Required action => Only lines holding the word "wall" are wanted. Copy them from the listing below.

Task inputs =>
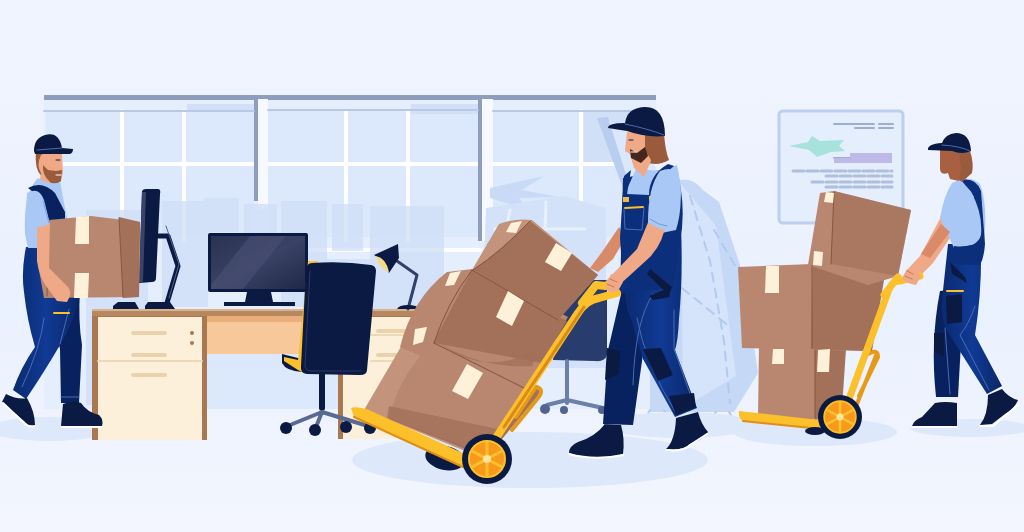
<!DOCTYPE html>
<html lang="en">
<head>
<meta charset="utf-8">
<title>Office movers</title>
<style>
:root{--navy:#0c2f7c;--ink:#0b1a42;--shade:#08225f;--shirt:#a9c8f6;--shirt-dark:#8fb4ec;--skin:#f0a987;--skin-dark:#d98a68;--hair:#9a5a3c;--box:#b98770;--box-dark:#a37059;--box-light:#c3937c;--tape:#fdf2d9;--gold:#fcc02a;--orange:#f79a1c;--wood:#fdf0da;--brown:#a97850;--pane:#dce8fb;--mist:#cfdff8;--rail:#8d9dbb}
html,body{margin:0;overflow:hidden}
body{width:1024px;height:532px;background:#f1f5fe}
svg{display:block}
.navy{fill:var(--navy)}.ink{fill:var(--ink)}.shade{fill:var(--shade)}.shirt{fill:var(--shirt)}.shirt-dark{fill:var(--shirt-dark)}
.skin{fill:var(--skin)}.skin-dark{fill:var(--skin-dark)}.hair{fill:var(--hair)}
.box{fill:var(--box)}.box-dark{fill:var(--box-dark)}.box-light{fill:var(--box-light)}.tape{fill:var(--tape)}
.gold{fill:var(--gold)}.wood{fill:var(--wood)}.brown{fill:var(--brown)}.pane{fill:var(--pane)}.mist{fill:var(--mist)}.rail{fill:var(--rail)}
.line{fill:none;stroke-linecap:round;stroke-linejoin:round}
.frame{stroke:var(--gold)}.dark{stroke:var(--ink)}.seam{stroke:#4a6bb4;stroke-width:1}.stitch{stroke:var(--gold);stroke-width:2}.sole{stroke:#fff;stroke-width:2}
</style>
</head>
<body>
<svg width="1024" height="532" viewBox="0 0 1024 532" role="img" aria-label="Three movers carry boxes out of an office">
<defs>
<linearGradient id="wall" x2="0" y2="1"><stop stop-color="#f0f4fe"/><stop offset=".6" stop-color="#eaf1fe"/><stop offset="1" stop-color="#f3f6fe"/></linearGradient>
<linearGradient id="screen" x2="1" y2="1"><stop stop-color="#2a3252"/><stop offset=".5" stop-color="#3a4265"/><stop offset="1" stop-color="#20284a"/></linearGradient>
<linearGradient id="denim" x2="1" y2="0"><stop stop-color="#0b2a70"/><stop offset=".5" stop-color="#103a94"/><stop offset="1" stop-color="#0a2768"/></linearGradient>
<g id="wheel"><circle r="25" class="ink"/><circle r="18" fill="var(--orange)"/><path class="line" stroke="var(--gold)" stroke-width="3" d="M0-17V17M-15-8L15 8M-15 8L15-8"/><circle r="18" class="line" stroke="var(--gold)" stroke-width="2"/><circle r="4" fill="#fde3a0"/></g>
<g id="handle"><rect width="36" height="4" rx="2" fill="#ecd2ac"/></g>
</defs>

<rect width="1024" height="532" fill="url(#wall)"/>

<g id="windows">
<rect x="44" y="100" width="612" height="309" fill="#e5eefc"/>
<g class="pane"><rect x="46" y="111" width="208" height="126"/><rect x="266" y="111" width="214" height="126"/><rect x="492" y="111" width="164" height="126"/></g>
<g fill="#d2e0f7"><rect x="187" y="104" width="67" height="8"/><rect x="411" y="104" width="69" height="10"/><rect x="584" y="111" width="72" height="52"/></g>
<path class="line" stroke="#fff" stroke-width="4" d="M122 111V240M184 111V240M346 111V240M408 111V240M581 111V240M46 164H254M266 164H480M492 164H656M266 250H480"/>
<g class="rail"><rect x="44" y="95" width="612" height="5"/><rect x="254" y="99" width="4" height="102"/><rect x="478" y="99" width="4" height="142"/></g>
<g fill="#f6f9ff"><rect x="258" y="99" width="10" height="110"/><rect x="482" y="99" width="11" height="142"/></g>
<path class="line" stroke="#b9c9e5" stroke-width="2" d="M44 111H254M268 110H478M493 111H656"/>
</g>

<g id="stored-goods">
<g class="mist" opacity=".75"><rect x="86" y="210" width="62" height="195"/><rect x="162" y="201" width="46" height="106"/><rect x="204" y="198" width="35" height="34"/><rect x="244" y="204" width="33" height="50"/><rect x="281" y="201" width="46" height="106"/><rect x="332" y="204" width="31" height="47"/><rect x="370" y="206" width="74" height="101"/><rect x="326" y="259" width="110" height="52"/></g>
<path fill="#c8daf6" d="M490 188l54-12-22 14 36 7-39 1 10 12-39-12z"/>
<path fill="#d3e2f9" d="M486 208l78-12 42 12v160H480z"/>
<path class="line" stroke="#e7f0fd" stroke-width="3" d="M495 229h90M510 210l-14 70M546 202l-4 110"/>
</g>

<g id="wrapped-furniture">
<path fill="#b9cdef" d="M597 118l11-1 97 248-15 5z"/><path fill="#dae7fc" d="M609 121l36 12 61 209-20 20z"/>
<path fill="#c5d8f6" d="M680 180q13-3 23 10l16 12 24 72 15 99-24 39H650V214z"/>
<path fill="#d6e4fb" d="M681 184l35 42 20 150-53 32z"/>
<path class="line" stroke="#b3caef" stroke-width="2" stroke-dasharray="9 7" d="M690 196l20 65 14 80 6 62M714 230l26 44M682 288l48 39"/>
<path class="line" stroke="#b5caef" stroke-width="2" d="M650 410a9 9 0 1 0 14 0M716 412a9 9 0 1 0 13 0"/>
</g>

<g id="wall-chart">
<rect x="779" y="111" width="124" height="112" rx="4" fill="#e5eefd" stroke="#bdcfee" stroke-width="3"/>
<path fill="#a8e2dd" d="M789 146l19-4 4-6 8 5 24-1-5 6 6 5-14 1-14 5-8-7z"/>
<path class="line" stroke="#9cafd2" stroke-width="2" d="M834 124h40M879 124h14M855 128h19M879 128h14M834 158h22"/>
<rect x="850" y="153" width="42" height="10" fill="#bdb9e9"/><rect x="834" y="158" width="58" height="5" fill="#bdb9e9"/>
<g class="line" stroke="#aebfe0" stroke-width="3" stroke-dasharray="11 3"><path d="M793 171h99M826 176h66M812 182h80M826 187h66"/></g>
</g>

<g id="floor-shadows" fill="#dde8fb"><ellipse cx="50" cy="429" rx="62" ry="12"/><ellipse cx="530" cy="460" rx="178" ry="28"/><ellipse cx="815" cy="432" rx="82" ry="14"/><ellipse cx="970" cy="428" rx="60" ry="9"/><ellipse cx="680" cy="425" rx="76" ry="13"/></g>

<g id="desk">
<rect x="207" y="354" width="131" height="55" fill="#dce8fb"/>
<rect x="207" y="316" width="166" height="38" fill="#f7c899"/><rect x="207" y="316" width="166" height="6" fill="#eaae7a"/>
<rect x="92" y="310" width="115" height="130" class="brown"/><rect x="98" y="317" width="104" height="123" class="wood"/>
<rect x="338" y="312" width="82" height="127" class="brown"/><rect x="343" y="317" width="77" height="122" class="wood"/>
<path class="line" stroke="#edd9b8" stroke-width="2" d="M98 361h104M371 335h45M371 361h40"/>
<use href="#handle" x="131" y="331"/><use href="#handle" x="131" y="353"/><use href="#handle" x="131" y="373"/><use href="#handle" x="376" y="329"/><use href="#handle" x="376" y="353"/>
<g class="brown"><circle cx="192" cy="333" r="2"/><circle cx="192" cy="343" r="2"/></g>
<rect x="92" y="309" width="330" height="7" fill="#b78760"/><rect x="92" y="309" width="330" height="2" fill="#d8b48e"/>
</g>

<g id="desk-equipment">
<path class="ink" d="M142 191q1-2 4-2h12q3 0 2 5l-4 84q0 4-4 4l-13 1z"/><path fill="#3a4367" d="M142 192h4l-3 90h-4z"/>
<path class="line dark" stroke-width="5" d="M159 236h9l10 30-11 37"/><path class="line" stroke="#53618a" stroke-width="1" d="M166 226l13 38-10 34"/>
<path class="ink" d="M145 306l3-4h22l5 7h-30zM113 306l5-4h17l4 7h-26z"/>
<rect x="208" y="233" width="100" height="59" rx="2" class="ink"/><rect x="211" y="236" width="94" height="53" fill="url(#screen)"/><path fill="#4b5377" opacity=".55" d="M250 236h36l-43 53h-32v-4z"/>
<path class="ink" d="M247 292h24l2 10h22v4h-71v-4h21z"/>
<path class="line" stroke="#33406b" stroke-width="3" d="M397 261l20 14-9 34"/><path class="ink" d="M374 255l24-11 1 14-10 15q-5-13-15-18z"/><path fill="#f6d988" d="M376 256q10 2 13 16-11-4-13-16z"/><path class="ink" d="M397 309q2-4 11-4t12 4z"/>
</g>

<g id="back-chair">
<path fill="#283c6d" d="M566 289q3-9 12-9h29v75q-2 7-12 6l-42-1q4-34 13-71z"/>
<path class="line" stroke="#6c7fa9" stroke-width="4" d="M567 361v42M547 405l20-5 36 8"/><g fill="#53658f"><circle cx="545" cy="409" r="5"/><circle cx="564" cy="410" r="4"/><circle cx="602" cy="410" r="4"/></g>
</g>

<g id="front-chair">
<path class="line dark" stroke-width="6" d="M322 374v34"/><path class="line" stroke="#5a6a93" stroke-width="4" d="M290 425l32-13 46 14M322 412l-6 15"/>
<g class="ink"><circle cx="286" cy="428" r="6"/><circle cx="315" cy="430" r="6"/><circle cx="346" cy="427" r="6"/><circle cx="370" cy="428" r="6"/></g>
<path class="ink" d="M282 354l20 5v13q-16-1-20-9z"/>
<path class="gold" d="M308 261h10l-12 113-8-4-14-9v-4l14 3z"/>
<path class="ink" d="M312 263q31-2 59 2 5 1 5 6l-9 99q0 5-7 5l-53-1q-7-1-6-8l5-97q1-6 6-6z"/>
<path class="line" stroke="#2b3a66" d="M310 271l-5 94q0 5 5 6h51"/>
</g>

<g id="left-mover">
<path class="shade" d="M46 290h34q-2 31 2 55l-3 58H61l-1-54z"/>
<path fill="url(#denim)" d="M26 247l46-2 7 55q-7 25-19 45-17 29-34 54l-13-9q8-23 22-43-8-27-11-55-3-20 2-45z"/>
<path class="line seam" d="M44 318q-3 28-22 69M69 309l-9 35M61 397h18"/><path class="line stitch" d="M54 313h15"/>
<path class="ink" d="M6 394q12 6 21 4 8 14 8 27-6 2-11-4L2 402z"/><path class="line sole" d="M3 403l21 20q5 5 11 3"/>
<path class="ink" d="M63 404q10-4 18-1 6 9 18 12 5 5 3 11H61z"/><path class="line sole" d="M62 427h40"/>
<path class="hair" d="M36 151h16l2 23-12 3q-8-8-6-26z"/><path class="skin" d="M41 155q13-8 21-1l1 19q-2 10-10 12l-4 6-10-6 2-12q-5-8 0-18z"/><path class="hair" d="M43 165l5 5 8 1 6-1-1 11q-6 6-11 1-8-7-7-17z"/><path class="line" stroke="#fff" d="M56 175h5"/><path class="line dark" d="M56 160h4"/>
<path class="ink" d="M34 151q0-13 11-16 14-4 17 13l11 1q0 4-3 5H35z"/><path class="line seam" d="M37 150l25-2"/>
<path class="shirt" d="M38 178q14 8 22 4l7 36v30H28l-3-14q-2-41 13-56z"/>
<path class="shade" d="M28 188q14-8 27 5l10 19v11H48q-1-17-8-26z"/>
<path class="box" d="M49 220l42-4 49 6-1 75-95 1-5-28z"/><path class="box-dark" d="M119 217l21 5-1 75-16 1z"/>
<path class="tape" d="M76 217l13-1v28H75zM75 273h14l-1 25H74z"/><path class="line" stroke="#875744" d="M49 220l-2 76M119 218l4 79"/>
<path class="skin" d="M37 226l13-3-1 45 19 19q5 6-1 15l-10-1-8-11q-10-12-12-29z"/>
<path class="shirt" d="M27 193q12-7 17 7l6 24-15 4-10-4z"/><path class="line" stroke="#7aa2df" d="M43 201l6 22"/>
</g>

<g id="right-mover">
<path class="shade" d="M940 291l24-2-6 108h-22q-6-55 4-106z"/><path fill="url(#denim)" d="M948 244h33q1 47-6 91l27 51-15 8-38-60q-8-10-7-34z"/>
<path class="line seam" d="M975 306q-6 18-15 29l29 55M945 328l5 66"/><path class="line stitch" d="M947 291h16"/><path class="ink" d="M950 262l15 15 2 6-15-9zM946 296l16-2v28l-15 2zM934 333h10v23l-10-4z"/>
<path class="ink" d="M935 403q10-2 22 0v23h-45q2-6 10-9zM988 395l14-6q7 9 16 11-3 8-13 14l-13 10-12 1q8-10 8-30z"/><path class="line sole" d="M912 427h45M980 426h13l25-21"/>
<path class="skin" d="M941 217l15 12-23 34-14 14-13-6 14-15z"/>
<path class="shirt" d="M952 183q17-9 28 1 8 21 4 59l-30 5-14-30q4-23 12-35z"/><path class="navy" d="M961 180q15-3 20 11l4 53q-1 14-5 21l-28-1 2-18q23 3 27-11 2-22-10-43z"/>
<path class="shirt" d="M954 185q13-4 20 12-3 22-19 35l-15-14z"/><path class="skin-dark" d="M941 224l9 8-20 26-9-4z"/>
<path class="hair" d="M951 151h19q4 12 2 22l-10 9-11-8z"/><path fill="#a85f42" d="M940 150q12-5 19 3l2 15-2 13-9-2-2-6q-9 3-8-7z"/>
<path class="ink" d="M942 143q3-9 14-10 14 0 15 18-9 4-19 0l-24-1q-1-6 14-7z"/><path class="line seam" d="M942 145q18 1 28 6"/>
</g>

<g id="right-trolley">
<path class="box" d="M759 346l84 2-1 58-17 14-67-3z"/><path class="box-dark" d="M815 349h31l-4 59-27 12z"/>
<path class="box" d="M738 267l74-3 70 20-13 67-127-3z"/><path class="box-dark" d="M813 265l57-12 14 27-12 71-61-2z"/>
<path class="box" d="M820 193l14-2 77 19-13 66-30 9-60-20z"/><path class="box-dark" d="M834 191l77 19-13 66-67-12z" opacity=".65"/>
<path class="line" stroke="#855541" d="M834 192l-3 72M812 266v82M815 350v68"/>
<path class="tape" d="M826 192l8 1-1 10-9-1zM814 251l9 1-1 14-9-1zM766 266h13v27h-14zM773 349h11v15h-12zM818 350l12-1-1 23h-12z"/>
<path class="line" stroke="#e79a18" stroke-width="4" d="M877 353l-20 51M865 356q13-9 13 1l-19 39"/>
<path class="line frame" stroke-width="7" d="M849 399l39-107q4-12 12-11l20-5M884 295l14-18"/>
<path class="gold" d="M739 411l80 9 4 9-80-8q-5-3-4-10z"/><path class="line" stroke="#df8f17" stroke-width="2" d="M743 421l78 8"/>
<ellipse cx="815" cy="431" rx="10" ry="4" class="ink"/><use href="#wheel" transform="translate(840 417) scale(.88)"/>
<path class="skin" d="M907 269q8-1 14 7l-5 9q-9-1-14-7z"/><path class="line" stroke="#c87957" d="M907 271l6 3M905 276l7 3"/>
</g>

<g id="center-mover">
<path class="skin-dark" d="M619 227l7 10-13 22-15 13-8-4 12-16z"/>
<path class="shade" d="M622 290h30l-19 135-30-1 5-74z"/><path fill="url(#denim)" d="M634 247l47-20q2 50-2 92-1 22-4 31l22 58-22 9-32-58-12-40q-14-32 3-72z"/>
<path class="navy" d="M623 178l17-3 36-9q11 41 4 75l-7 47-55 6q3-17 3-45z"/>
<path class="line seam" d="M653 294q-18 27-20 91M674 310v39l20 56M637 318q8 45 39 95"/>
<path class="ink" d="M650 269l22 18-3 8-22-21zM649 296l19-8 2 9-17 3zM607 348l13 3-1 23-14 6zM643 349l18-1 12 27-15 6zM669 396l25-3 2 14-20 8z"/>
<path class="ink" d="M603 424l18 1q4 14 2 29-28 8-54-1 0-7 9-11 17-5 27-18zM676 418l22-6q3 12 10 20-7 9-18 12-6 7-24 5 9-8 10-31z"/><path class="line sole" d="M569 454q26 7 54 1M667 450q17 2 23-5l17-11"/>
<path class="shirt" d="M637 167q20 8 40-2 8 36-1 65l-48 10-1-51z"/>
<path class="navy" d="M624 176l7-6-4 24 22 1q0-20 19-31l6 2q-18 14-17 38l-3 42-32 22-2-30z"/><path class="line stitch" d="M625 208l18-1"/><path fill="#f0bb45" d="M623 197h6v5h-6zM649 196h5v5h-5z"/><path class="line seam" d="M624 209l1 20 17 1 2-22"/>
<path class="skin" d="M649 220l17 1q-2 21-16 36l-34 31-11-6 32-33z"/><path class="shirt" d="M660 171q17-7 20 10 4 24-12 49-10 0-20-8 0-35 12-51z"/><path class="line" stroke="#7199d8" d="M650 219q8 6 17 7"/>
<path class="hair" d="M647 133h17q1 17 5 27-12 7-23 2z"/><path class="skin" d="M627 132h18l6 29-7 16-10-9-4-14-5-3z"/><path class="hair" d="M645 134l11-1-3 30-8-13z"/><path fill="#45261f" d="M630 149l7 4 8-6 3 9-7 7-10-5z"/><path class="line" stroke="#fff" d="M631 152h5"/><path class="line dark" d="M629 140h4"/>
<path class="ink" d="M625 123q2-15 19-16 21-1 21 29-18 2-38-5l-19-3q0-5 17-5z"/><path class="line seam" d="M625 124q24 5 39 11"/>
</g>

<g id="center-trolley">
<ellipse cx="445" cy="458" rx="20" ry="12" class="ink" transform="rotate(12 445 458)"/>
<path class="box-light" d="M402 345l34-4 104 54-60 62-116-47z"/><path class="box-dark" d="M434 342l108 49-55 66-98-38q14-48 45-77z"/>
<path class="box" d="M447 272l26-3 95 48-50 82-118-52q12-48 47-75z"/><path class="box-dark" d="M472 270l95 51q-13 22-25 42-48 2-109-20z"/>
<path class="box-light" d="M499 224q15-6 33-4l66 55-40 45-86-50z"/><path class="box-dark" d="M530 221l68 54-40 45-85-50q28-19 57-49z"/>
<path class="box" d="M434 343l108 20-52 93-101-38q12-47 45-75z"/><path class="box-dark" d="M389 406l118 25-24 25-96-38zM441 344q47 35 99 3l-8 19q-49 3-91-22z" opacity=".8"/>
<path class="line" stroke="#815440" d="M472 270l86 50M434 343l100 50M530 221q-27 29-57 49M472 270q-25 33-38 73"/>
<path class="tape" d="M556 243l16 10-11 18-16-9zM508 291l16 10-12 25-16-9zM467 364l16 9-15 26-16-8zM511 223l11-2-6 12-10-1zM450 273l11-2-7 14-9 1zM415 329l12-2-4 15-10 3z"/>
<path class="line" stroke="#e49a17" stroke-width="4" d="M512 430l26-32q7-9-2-11l-20 30"/>
<path class="line frame" stroke-width="8" d="M496 438l82-125q8-13 21-15l18-5M582 303l14-18 10 1"/>
<path class="gold" d="M351 408q5-2 18 2l98 45-4 12-109-50z"/><path class="line" stroke="#df8f17" stroke-width="2" d="M354 417l109 50"/>
<path class="line" stroke="#d98a18" stroke-width="3" d="M504 427l80-120"/>
<use href="#wheel" x="487" y="459"/>
<path class="skin" d="M611 274q10 2 12 8l-5 9q-8 3-13-2z"/><path class="line" stroke="#c87957" d="M607 284l7 3M610 279l7 3"/>
</g>
</svg>
</body>
</html>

Completed exercise =>
<linearGradient id="wall" x2="0" y2="1"><stop stop-color="#f0f4fe"/><stop offset=".6" stop-color="#eaf1fe"/><stop offset="1" stop-color="#f3f6fe"/></linearGradient>
<rect width="1024" height="532" fill="url(#wall)"/>
<g id="wall-chart">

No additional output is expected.